* [Aim of the exercise]
Go through the entries below and collect each line with the string "stroke" in it.

* [Dataset records]
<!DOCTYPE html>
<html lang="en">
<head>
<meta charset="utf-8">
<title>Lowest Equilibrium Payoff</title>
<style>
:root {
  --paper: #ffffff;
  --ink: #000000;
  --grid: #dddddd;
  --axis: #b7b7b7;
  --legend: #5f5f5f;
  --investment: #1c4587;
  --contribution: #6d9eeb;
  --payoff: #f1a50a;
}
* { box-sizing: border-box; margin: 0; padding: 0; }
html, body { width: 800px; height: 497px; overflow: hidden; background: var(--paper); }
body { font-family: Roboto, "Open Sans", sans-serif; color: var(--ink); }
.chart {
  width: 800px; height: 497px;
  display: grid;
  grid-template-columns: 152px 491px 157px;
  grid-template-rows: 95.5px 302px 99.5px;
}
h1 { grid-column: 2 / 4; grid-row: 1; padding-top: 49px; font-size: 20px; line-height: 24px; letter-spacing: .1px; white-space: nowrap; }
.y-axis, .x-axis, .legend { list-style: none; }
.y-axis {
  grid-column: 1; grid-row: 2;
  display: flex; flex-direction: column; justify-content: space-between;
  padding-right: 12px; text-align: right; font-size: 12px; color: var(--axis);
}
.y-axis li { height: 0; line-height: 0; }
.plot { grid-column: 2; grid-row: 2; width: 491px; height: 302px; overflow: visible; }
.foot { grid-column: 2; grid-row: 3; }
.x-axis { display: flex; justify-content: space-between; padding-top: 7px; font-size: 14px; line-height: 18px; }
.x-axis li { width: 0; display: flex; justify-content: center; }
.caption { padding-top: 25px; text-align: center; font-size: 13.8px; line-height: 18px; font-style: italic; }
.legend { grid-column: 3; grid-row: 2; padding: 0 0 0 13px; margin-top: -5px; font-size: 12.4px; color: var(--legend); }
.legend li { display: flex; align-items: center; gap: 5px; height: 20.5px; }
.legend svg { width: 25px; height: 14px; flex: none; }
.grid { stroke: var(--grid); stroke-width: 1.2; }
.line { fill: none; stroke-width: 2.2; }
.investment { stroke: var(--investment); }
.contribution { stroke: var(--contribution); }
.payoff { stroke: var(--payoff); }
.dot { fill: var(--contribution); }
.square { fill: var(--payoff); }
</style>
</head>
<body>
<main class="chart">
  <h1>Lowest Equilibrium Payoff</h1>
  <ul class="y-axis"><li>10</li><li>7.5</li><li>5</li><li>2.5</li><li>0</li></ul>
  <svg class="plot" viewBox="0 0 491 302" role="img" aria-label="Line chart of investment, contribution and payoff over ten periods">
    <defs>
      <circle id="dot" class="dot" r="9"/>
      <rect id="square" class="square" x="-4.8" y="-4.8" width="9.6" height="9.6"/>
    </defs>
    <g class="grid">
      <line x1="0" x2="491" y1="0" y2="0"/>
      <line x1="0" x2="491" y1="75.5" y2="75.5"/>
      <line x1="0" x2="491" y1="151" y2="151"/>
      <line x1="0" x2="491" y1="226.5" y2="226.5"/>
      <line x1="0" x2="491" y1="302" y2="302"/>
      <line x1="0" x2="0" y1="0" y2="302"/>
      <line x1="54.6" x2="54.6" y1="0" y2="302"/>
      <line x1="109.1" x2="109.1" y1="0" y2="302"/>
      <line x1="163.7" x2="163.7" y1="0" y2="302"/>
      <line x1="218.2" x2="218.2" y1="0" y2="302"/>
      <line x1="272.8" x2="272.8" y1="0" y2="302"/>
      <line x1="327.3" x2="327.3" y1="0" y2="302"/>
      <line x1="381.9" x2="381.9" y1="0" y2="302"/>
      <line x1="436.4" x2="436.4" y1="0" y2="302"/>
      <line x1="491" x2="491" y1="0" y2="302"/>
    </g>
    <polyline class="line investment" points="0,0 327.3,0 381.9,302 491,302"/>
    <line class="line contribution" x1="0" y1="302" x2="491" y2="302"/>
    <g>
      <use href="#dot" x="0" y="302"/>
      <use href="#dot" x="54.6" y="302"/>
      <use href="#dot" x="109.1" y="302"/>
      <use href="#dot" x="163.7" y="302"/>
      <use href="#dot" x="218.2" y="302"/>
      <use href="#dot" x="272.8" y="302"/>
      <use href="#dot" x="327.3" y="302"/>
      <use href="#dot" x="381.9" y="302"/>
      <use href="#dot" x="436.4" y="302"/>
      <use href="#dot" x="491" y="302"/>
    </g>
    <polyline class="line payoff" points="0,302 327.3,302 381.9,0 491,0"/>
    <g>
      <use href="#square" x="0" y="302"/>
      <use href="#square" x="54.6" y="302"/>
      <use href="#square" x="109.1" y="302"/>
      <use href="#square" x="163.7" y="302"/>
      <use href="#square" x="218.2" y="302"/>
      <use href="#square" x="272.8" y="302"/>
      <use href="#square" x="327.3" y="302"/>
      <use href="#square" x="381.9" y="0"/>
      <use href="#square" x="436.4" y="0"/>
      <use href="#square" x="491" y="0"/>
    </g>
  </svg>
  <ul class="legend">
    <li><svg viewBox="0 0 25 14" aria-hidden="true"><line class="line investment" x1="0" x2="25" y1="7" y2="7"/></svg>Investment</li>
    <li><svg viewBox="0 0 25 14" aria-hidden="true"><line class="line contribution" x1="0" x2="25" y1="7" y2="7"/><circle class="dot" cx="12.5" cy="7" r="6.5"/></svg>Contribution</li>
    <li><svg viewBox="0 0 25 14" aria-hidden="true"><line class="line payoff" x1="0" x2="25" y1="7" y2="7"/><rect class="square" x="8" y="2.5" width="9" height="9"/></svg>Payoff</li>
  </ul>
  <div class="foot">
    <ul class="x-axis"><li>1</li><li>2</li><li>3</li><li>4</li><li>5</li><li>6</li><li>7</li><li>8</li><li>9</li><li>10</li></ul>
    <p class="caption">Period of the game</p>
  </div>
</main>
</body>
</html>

* [Exercise result]
.grid { stroke: var(--grid); stroke-width: 1.2; }
.line { fill: none; stroke-width: 2.2; }
.investment { stroke: var(--investment); }
.contribution { stroke: var(--contribution); }
.payoff { stroke: var(--payoff); }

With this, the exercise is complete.